When a political contest comes down to a tie, the outcome can turn on the flip of a coin. That happened in several North Carolina towns in November. In the coastal town of Manteo, the vote for one town commission post was so close that it took nearly three weeks, two recounts, a drawing of straws and a coin toss to settle the election. It demonstrates, once again, an old political truism: Every vote is important.
, In this Monday, Nov. 27, 2017, photo, Richie Burke and Martha Wickre, who tied in a race for the town commission in Manteo, N.C., are shown here after a coin toss decided the winner. Wickre called heads, and the coin landed on tails so Burke was declared the winner. (Gregory Clark/The Coastland Times via AP)

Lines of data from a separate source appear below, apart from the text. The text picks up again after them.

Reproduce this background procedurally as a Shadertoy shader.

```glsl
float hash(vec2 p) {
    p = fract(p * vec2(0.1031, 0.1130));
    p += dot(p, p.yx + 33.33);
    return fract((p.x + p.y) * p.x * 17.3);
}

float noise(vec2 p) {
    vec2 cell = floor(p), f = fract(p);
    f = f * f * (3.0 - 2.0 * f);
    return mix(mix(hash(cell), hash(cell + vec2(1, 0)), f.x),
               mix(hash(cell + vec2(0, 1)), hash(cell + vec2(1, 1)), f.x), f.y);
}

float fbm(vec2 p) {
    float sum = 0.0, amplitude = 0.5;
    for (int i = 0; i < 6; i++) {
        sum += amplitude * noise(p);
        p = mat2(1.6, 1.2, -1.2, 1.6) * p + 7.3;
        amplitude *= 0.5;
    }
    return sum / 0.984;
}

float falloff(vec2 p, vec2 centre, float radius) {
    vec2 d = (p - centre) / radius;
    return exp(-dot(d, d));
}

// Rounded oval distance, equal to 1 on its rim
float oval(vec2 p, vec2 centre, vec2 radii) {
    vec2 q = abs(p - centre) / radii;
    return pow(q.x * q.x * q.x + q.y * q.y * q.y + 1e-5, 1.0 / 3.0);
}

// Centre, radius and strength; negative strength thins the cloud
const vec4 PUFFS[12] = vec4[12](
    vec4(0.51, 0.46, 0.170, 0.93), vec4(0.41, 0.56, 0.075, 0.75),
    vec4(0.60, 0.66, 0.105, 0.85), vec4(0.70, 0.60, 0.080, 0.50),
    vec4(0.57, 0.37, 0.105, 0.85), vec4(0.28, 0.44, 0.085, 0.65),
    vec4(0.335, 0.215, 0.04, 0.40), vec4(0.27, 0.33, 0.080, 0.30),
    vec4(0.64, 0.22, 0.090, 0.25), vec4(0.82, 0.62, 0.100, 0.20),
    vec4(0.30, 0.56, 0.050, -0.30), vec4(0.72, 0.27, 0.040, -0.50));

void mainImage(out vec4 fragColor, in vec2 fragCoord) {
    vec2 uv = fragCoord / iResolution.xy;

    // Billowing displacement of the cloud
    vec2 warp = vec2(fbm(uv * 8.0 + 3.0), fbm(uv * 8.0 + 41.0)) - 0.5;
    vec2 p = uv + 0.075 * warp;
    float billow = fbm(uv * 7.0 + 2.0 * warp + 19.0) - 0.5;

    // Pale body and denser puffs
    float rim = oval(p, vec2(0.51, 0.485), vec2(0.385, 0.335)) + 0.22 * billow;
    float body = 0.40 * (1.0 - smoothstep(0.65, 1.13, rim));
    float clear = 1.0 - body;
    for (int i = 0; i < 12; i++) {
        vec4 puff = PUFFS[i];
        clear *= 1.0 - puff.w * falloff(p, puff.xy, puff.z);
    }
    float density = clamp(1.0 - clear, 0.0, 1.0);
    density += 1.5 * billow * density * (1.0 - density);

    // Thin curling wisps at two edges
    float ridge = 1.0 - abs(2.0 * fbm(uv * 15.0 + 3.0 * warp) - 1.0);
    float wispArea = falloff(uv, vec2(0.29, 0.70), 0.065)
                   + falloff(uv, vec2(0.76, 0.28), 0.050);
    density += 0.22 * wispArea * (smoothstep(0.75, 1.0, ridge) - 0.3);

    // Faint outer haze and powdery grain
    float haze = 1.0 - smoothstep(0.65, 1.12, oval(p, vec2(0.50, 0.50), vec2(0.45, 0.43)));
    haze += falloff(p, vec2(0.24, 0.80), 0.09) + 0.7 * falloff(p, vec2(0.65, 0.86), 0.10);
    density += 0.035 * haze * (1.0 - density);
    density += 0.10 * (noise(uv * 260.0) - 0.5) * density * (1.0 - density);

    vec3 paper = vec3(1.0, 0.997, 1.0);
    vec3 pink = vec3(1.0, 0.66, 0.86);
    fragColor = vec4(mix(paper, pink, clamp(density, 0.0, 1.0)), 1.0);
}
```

03 of December 2017 17:02:04
RALEIGH, N.C. (AP) — In Manteo, North Carolina, population about 1,400, the vote for one town commission post was so close that it took nearly three weeks, two recounts, a drawing of straws and a coin toss to settle the election.
The town in coastal Dare County is among several in North Carolina where elections were decided by just a few votes or ended in a tie, demonstrating once again an old political truism.
"This is proof that every vote is important," said Dare County elections director Michele Barnes.
In places like Manteo, no one is challenging the election results, even though not everyone is happy with them or the method used to determine the winner.
But in others, the circumstances surrounding close races have spurred legal challenges. That's the case in Sharpsburg, which lies 140 miles west of Manteo in three counties: Nash, Edgecombe and Wilson. Mayoral candidate Robert L. Williams Jr. lost by three votes, 139-136.
Williams, represented by the Southern Coalition for Social Justice, alleges in a complaint that the Wilson County Board of Elections provided only 12 ballots in the Sharpsburg election precinct where 349 voters are registered. Just 71 ballots, or 20 percent, were cast in that precinct.
In all three counties, 276 of 1,213 registered voters cast a ballot, a turnout of less than 23 percent.
It took more than two hours for election officials to deliver more ballots, by which time voters had left and couldn't return, the complaint says. The majority of those turned away are African-Americans, Williams said. The Wilson County Board of Elections will hold a hearing Dec. 14 on the complaint.
A study conducted by Democracy North Carolina of the November 2015 elections identified 69 cities where the mayor or a town council member won election by five or fewer votes. In 31 cities, elections were determined by one vote. Coin tosses broke ties for town council rates in Sparta, West Jefferson, Clarkton and Godwin, while the winner's name was drawn from a box in Dover.
The candidates who tied in Garland put colored pens in box, and the elections board chair picked the winner — in this case, the purple pen.
That's legal in North Carolina. State law says when a vote ends in a tie, county election boards "shall determine the winner by lot."
Three communities gave mayoral candidates one-vote victories: Spruce Pine, St. Pauls and Biscoe.
Other states have similar quirky election rules. In 2012, a candidate for a Walton, Ohio, city council race was decided by a coin toss after a tie vote when one candidate's wife didn't vote. He called tails — and lost.
And a 2002 race in Goldfield, Nevada, was settled the Old West way — by a draw of the cards.
After the Nov. 7 Manteo election, incumbent Richie Burke led incumbent Martha Wickre by two votes — 210 to 208 — for the third of three seats on the town commission. A Nov. 21 recount showed them tied at 210 each, and a second recount Monday confirmed it.
The candidates then drew straws to see who would call heads or tails. Wickre called heads and lost, making Burke the winner. Of Manteo's 1,241 voters, 424 — or 34 percent — voted, Barnes said.
"The biggest thing I have encountered is the community's outcry over the coin toss," Wickre said. "But then, it all goes down to people actually getting out and voting."
Wickre is exactly right, said Bob Hall, executive director of Democracy North Carolina. "The decision of one voter not to vote or which way they vote can decide who your next mayor is, can decide who your next police chief is and how your garbage gets picked up. ... Lots of decisions are made by local governments and affect people very directly." In addition, local politicians often move on to higher office.
Close elections have become the norm in Manteo. Four years ago, Wickre ousted long-time commissioner David Farrow by one vote. Farrow ran again two years later and lost to someone else — also by one vote, said Wickre and Barnes.
A tie for a Troutman Town Council seat was settled when an elections board member drew a slip of paper bearing a candidate's name from a bowl. A similar method was used to settle a tie in the race for a seat on the Pine Knoll Shores town commission. About 39 percent of registered voters cast a ballot in Pine Knoll Shores, while the turnout was just 11.7 percent in Troutman. The statewide turnout was almost 17 percent.
As for Wickre, she says she'll probably run again in two years. "It was very disappointing," she said of her coin-toss loss. "I thought I had really engaged with the town to make it better, and I had some projects I wanted to complete."
Follow Martha Waggoner at http://twitter.com/mjwaggonernc